The Swiss Bankers Association has been a firm fixture in Swiss politics for over 100 years. We take our responsibility with respect to Switzerland’s system of direct democracy seriously and support a strong culture of citizens’ engagement in political life.
As the leading industry association of the Swiss financial centre, the SBA understands the value of the Confederation’s political system. It plays a decisive role in the proper functioning of our democracy, in social stability and in our country’s prosperity.
This success rests on wide-ranging citizens’ rights and a popular willingness to take on public offices and duties under what Switzerland calls the “militia” system, helping to ensure that politics and civil society do not become estranged from each other. This allows the knowledge and hands-on experience of the population at large to feed into political decision-making and so create an environment in which the economy can flourish.
If Switzerland’s success story is to be maintained, as many people as possible need to be politically engaged. The SBA helps in various ways to underscore the importance of favourable conditions for the financial centre and for popular engagement in order to consolidate Switzerland’s success for the long term.

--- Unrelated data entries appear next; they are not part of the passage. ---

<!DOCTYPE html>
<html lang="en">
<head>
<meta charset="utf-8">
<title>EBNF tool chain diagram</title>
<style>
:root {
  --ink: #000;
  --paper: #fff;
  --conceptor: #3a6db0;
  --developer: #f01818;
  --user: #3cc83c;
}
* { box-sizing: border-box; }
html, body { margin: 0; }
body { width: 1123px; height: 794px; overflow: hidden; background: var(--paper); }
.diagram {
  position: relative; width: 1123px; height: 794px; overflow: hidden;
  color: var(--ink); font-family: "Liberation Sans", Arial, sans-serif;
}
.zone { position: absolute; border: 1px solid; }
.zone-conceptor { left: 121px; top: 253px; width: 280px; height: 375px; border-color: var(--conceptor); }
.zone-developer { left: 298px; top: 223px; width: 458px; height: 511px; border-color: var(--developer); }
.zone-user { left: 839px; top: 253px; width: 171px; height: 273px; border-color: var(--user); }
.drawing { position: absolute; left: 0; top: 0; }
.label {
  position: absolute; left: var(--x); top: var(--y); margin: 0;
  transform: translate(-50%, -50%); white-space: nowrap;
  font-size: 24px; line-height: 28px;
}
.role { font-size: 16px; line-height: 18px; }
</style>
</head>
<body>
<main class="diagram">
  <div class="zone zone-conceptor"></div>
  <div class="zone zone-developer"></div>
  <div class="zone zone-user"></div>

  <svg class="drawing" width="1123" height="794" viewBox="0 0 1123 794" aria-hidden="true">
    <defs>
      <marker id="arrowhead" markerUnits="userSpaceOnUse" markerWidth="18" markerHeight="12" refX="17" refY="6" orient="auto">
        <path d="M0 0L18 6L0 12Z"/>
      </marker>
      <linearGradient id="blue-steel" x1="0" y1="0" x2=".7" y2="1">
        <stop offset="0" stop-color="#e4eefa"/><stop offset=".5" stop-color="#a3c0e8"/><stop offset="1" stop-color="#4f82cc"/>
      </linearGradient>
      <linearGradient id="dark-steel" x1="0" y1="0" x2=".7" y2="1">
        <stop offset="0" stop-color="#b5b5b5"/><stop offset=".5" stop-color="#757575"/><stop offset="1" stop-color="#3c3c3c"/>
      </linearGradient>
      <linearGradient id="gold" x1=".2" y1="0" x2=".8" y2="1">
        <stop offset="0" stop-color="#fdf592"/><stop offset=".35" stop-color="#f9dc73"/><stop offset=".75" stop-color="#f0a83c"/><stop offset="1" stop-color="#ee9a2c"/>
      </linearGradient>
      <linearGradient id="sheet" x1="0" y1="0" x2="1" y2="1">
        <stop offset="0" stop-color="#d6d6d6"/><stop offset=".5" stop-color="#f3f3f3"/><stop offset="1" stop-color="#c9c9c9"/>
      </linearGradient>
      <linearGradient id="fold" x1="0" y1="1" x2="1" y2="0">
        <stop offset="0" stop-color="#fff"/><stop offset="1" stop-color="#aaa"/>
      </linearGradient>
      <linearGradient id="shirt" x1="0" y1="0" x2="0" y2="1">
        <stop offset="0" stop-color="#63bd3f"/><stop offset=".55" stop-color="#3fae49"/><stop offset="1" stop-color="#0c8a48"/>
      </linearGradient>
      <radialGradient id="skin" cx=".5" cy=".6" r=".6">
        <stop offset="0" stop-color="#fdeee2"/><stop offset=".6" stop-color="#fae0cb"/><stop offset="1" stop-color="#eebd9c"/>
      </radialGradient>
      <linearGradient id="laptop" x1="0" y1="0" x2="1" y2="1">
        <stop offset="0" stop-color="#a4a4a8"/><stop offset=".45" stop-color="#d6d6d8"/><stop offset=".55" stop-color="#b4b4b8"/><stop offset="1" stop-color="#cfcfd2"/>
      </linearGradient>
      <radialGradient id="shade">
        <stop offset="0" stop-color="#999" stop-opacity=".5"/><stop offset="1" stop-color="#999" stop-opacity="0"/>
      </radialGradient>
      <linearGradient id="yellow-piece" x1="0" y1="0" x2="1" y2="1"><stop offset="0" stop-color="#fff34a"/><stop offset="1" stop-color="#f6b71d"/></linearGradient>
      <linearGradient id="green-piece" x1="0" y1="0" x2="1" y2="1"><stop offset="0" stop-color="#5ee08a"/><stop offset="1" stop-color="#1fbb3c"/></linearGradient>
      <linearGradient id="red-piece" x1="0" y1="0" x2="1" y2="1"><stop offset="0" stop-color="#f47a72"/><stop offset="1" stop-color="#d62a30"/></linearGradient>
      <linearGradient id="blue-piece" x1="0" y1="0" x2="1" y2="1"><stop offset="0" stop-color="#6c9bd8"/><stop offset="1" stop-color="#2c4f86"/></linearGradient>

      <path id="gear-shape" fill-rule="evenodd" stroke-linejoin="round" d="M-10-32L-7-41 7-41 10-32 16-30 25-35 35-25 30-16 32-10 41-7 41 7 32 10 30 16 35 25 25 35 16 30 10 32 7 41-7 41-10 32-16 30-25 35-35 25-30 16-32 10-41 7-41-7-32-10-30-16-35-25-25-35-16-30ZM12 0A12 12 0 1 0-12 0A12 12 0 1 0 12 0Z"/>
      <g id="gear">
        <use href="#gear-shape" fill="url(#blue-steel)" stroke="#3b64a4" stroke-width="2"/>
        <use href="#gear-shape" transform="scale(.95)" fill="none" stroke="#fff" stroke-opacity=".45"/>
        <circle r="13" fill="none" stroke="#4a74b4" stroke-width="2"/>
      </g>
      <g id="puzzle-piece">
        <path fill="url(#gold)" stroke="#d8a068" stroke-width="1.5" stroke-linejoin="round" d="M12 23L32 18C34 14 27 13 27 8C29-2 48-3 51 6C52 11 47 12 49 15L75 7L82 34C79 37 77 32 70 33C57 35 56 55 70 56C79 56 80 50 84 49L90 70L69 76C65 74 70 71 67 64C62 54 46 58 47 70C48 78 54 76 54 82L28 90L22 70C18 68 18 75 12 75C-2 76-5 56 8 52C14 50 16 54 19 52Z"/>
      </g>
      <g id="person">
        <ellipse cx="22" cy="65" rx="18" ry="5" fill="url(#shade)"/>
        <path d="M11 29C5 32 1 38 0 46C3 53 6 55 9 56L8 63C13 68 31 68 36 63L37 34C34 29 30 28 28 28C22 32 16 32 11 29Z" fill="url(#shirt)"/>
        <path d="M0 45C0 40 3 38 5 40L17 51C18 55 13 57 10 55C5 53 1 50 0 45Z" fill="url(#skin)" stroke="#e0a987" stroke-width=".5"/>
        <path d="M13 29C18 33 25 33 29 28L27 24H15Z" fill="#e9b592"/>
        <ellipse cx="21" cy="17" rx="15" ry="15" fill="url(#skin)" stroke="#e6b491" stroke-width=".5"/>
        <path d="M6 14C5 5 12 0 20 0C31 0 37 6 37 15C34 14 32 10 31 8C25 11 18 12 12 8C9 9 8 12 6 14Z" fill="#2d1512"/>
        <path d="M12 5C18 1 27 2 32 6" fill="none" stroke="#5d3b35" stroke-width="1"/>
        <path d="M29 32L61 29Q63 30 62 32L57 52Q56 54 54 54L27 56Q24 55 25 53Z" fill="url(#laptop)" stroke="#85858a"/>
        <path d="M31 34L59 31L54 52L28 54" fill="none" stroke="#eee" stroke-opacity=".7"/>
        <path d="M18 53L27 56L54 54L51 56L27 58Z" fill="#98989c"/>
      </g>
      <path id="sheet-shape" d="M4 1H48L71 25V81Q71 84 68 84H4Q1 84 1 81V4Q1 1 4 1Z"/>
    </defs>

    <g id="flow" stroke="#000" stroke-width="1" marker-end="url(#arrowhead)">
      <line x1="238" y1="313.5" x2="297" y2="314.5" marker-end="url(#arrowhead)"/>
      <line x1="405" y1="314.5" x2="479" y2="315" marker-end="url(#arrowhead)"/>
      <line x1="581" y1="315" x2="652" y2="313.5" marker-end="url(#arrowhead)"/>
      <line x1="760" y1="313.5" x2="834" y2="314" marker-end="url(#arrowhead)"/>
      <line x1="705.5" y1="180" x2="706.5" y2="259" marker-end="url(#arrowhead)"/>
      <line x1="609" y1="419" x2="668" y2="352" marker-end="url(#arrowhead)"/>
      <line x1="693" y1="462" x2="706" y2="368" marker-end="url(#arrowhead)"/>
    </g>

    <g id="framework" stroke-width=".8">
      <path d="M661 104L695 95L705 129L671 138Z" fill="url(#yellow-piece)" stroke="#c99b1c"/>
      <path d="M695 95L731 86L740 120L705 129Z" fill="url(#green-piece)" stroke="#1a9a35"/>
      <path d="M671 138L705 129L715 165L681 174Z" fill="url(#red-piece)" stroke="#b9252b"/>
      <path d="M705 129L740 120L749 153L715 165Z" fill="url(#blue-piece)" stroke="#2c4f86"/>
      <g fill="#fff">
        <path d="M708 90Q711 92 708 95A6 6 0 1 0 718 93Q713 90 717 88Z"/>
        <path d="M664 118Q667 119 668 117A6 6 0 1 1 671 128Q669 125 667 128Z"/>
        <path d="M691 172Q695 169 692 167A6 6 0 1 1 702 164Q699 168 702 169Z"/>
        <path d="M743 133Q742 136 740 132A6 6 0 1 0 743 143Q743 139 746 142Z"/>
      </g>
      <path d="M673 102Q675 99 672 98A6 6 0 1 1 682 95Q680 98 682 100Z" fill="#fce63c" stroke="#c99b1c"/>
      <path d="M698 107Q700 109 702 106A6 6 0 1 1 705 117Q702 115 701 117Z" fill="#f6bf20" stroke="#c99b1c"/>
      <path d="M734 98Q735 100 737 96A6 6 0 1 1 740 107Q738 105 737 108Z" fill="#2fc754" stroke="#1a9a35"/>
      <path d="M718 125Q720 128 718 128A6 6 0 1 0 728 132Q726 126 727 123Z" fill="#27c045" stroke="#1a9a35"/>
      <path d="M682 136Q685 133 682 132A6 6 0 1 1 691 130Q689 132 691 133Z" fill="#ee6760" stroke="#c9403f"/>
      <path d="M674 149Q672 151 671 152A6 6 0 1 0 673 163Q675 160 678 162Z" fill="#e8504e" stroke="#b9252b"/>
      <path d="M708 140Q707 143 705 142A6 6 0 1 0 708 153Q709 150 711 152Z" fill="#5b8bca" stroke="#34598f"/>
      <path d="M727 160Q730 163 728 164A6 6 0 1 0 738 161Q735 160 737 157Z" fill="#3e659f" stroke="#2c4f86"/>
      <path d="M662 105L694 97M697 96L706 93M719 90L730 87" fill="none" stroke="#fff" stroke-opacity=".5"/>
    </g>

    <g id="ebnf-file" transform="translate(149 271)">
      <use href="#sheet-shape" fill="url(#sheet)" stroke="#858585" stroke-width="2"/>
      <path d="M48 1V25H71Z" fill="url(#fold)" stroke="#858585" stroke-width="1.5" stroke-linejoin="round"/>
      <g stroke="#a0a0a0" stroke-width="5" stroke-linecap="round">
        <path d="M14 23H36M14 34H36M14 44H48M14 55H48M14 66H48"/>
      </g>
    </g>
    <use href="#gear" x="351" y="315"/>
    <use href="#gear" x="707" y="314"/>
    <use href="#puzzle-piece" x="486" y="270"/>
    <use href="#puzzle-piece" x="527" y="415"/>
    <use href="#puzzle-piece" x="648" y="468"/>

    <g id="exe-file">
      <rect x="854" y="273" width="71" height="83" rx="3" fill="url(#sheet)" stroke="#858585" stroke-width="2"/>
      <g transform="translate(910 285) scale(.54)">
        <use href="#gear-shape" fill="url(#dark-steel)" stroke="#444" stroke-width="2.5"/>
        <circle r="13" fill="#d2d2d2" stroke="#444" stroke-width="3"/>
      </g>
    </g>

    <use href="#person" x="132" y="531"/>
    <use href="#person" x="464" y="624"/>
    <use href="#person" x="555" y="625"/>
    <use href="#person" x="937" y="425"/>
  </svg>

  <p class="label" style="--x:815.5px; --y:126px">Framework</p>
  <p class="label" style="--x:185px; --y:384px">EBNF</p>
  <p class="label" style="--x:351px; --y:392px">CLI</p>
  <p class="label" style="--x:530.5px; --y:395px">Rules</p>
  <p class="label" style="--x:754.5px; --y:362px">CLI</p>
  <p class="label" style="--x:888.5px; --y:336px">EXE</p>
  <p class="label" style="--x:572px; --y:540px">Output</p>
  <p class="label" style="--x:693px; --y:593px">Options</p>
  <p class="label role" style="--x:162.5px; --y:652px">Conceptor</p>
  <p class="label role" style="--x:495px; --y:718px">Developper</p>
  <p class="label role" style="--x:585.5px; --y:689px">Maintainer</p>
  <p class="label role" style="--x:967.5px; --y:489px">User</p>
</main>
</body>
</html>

Swiss Banking Politforum
Some 1,500 bank staff are actively involved in politics at all levels throughout Switzerland. The SBA’s networking event is a way of thanking them for their dedication.
The future of the system
Switzerland’s political “militia” system relies on many people in our country playing their part. The SBA works in partnership with selected projects aiming to contribute to the system’s longevity in specific ways.
The Swiss Parliament
The SBA makes the sector’s expertise available to the members of the federal government’s Councils to assist in their legislative efforts. It also supports the groups represented in the Swiss Parliament financially with an annual contribution.
Unlike other countries, Switzerland has no professional parliamentarians, so industry associations have an important role to play. They provide political decision-makers with specialist expertise and the industries’ opinions on key issues, helping them to gauge the risks and opportunities associated with their decisions. This enables our political leaders to make informed, balanced decisions in the public interest.
The semi-professional parliamentary system also means that Switzerland’s political parties are not state-funded, but politics does of course require financial resources in order to function. The SBA provides all parliamentary groups represented on the federal government’s Councils with an annual funding contribution in support of the system. These contributions do not come with any conditions attached. They are intended to ensure the proper functioning of Switzerland’s parties at the federal level.
Access to information is essential for making decisions geared to the long term in a democracy such as ours in which a great deal of importance is attached to citizens’ rights. The SBA makes sure that the banks’ voice is heard in every referendum that concerns the Swiss financial centre.
The direct involvement of the population in political decision-making is a source of pride for our country. Citizens’ rights prevent alienation between politicians and the people they govern, build trust in institutions and foster prosperity.
Voters need to be able to understand the impact their vote might have. Interest groups such as industry associations can play a part in public opinion-forming by explaining the potential implications of political decisions for a particular industry and thus for our country’s prosperity. The SBA does this by conveying the banks’ views on federal referendums that concern the Swiss financial centre.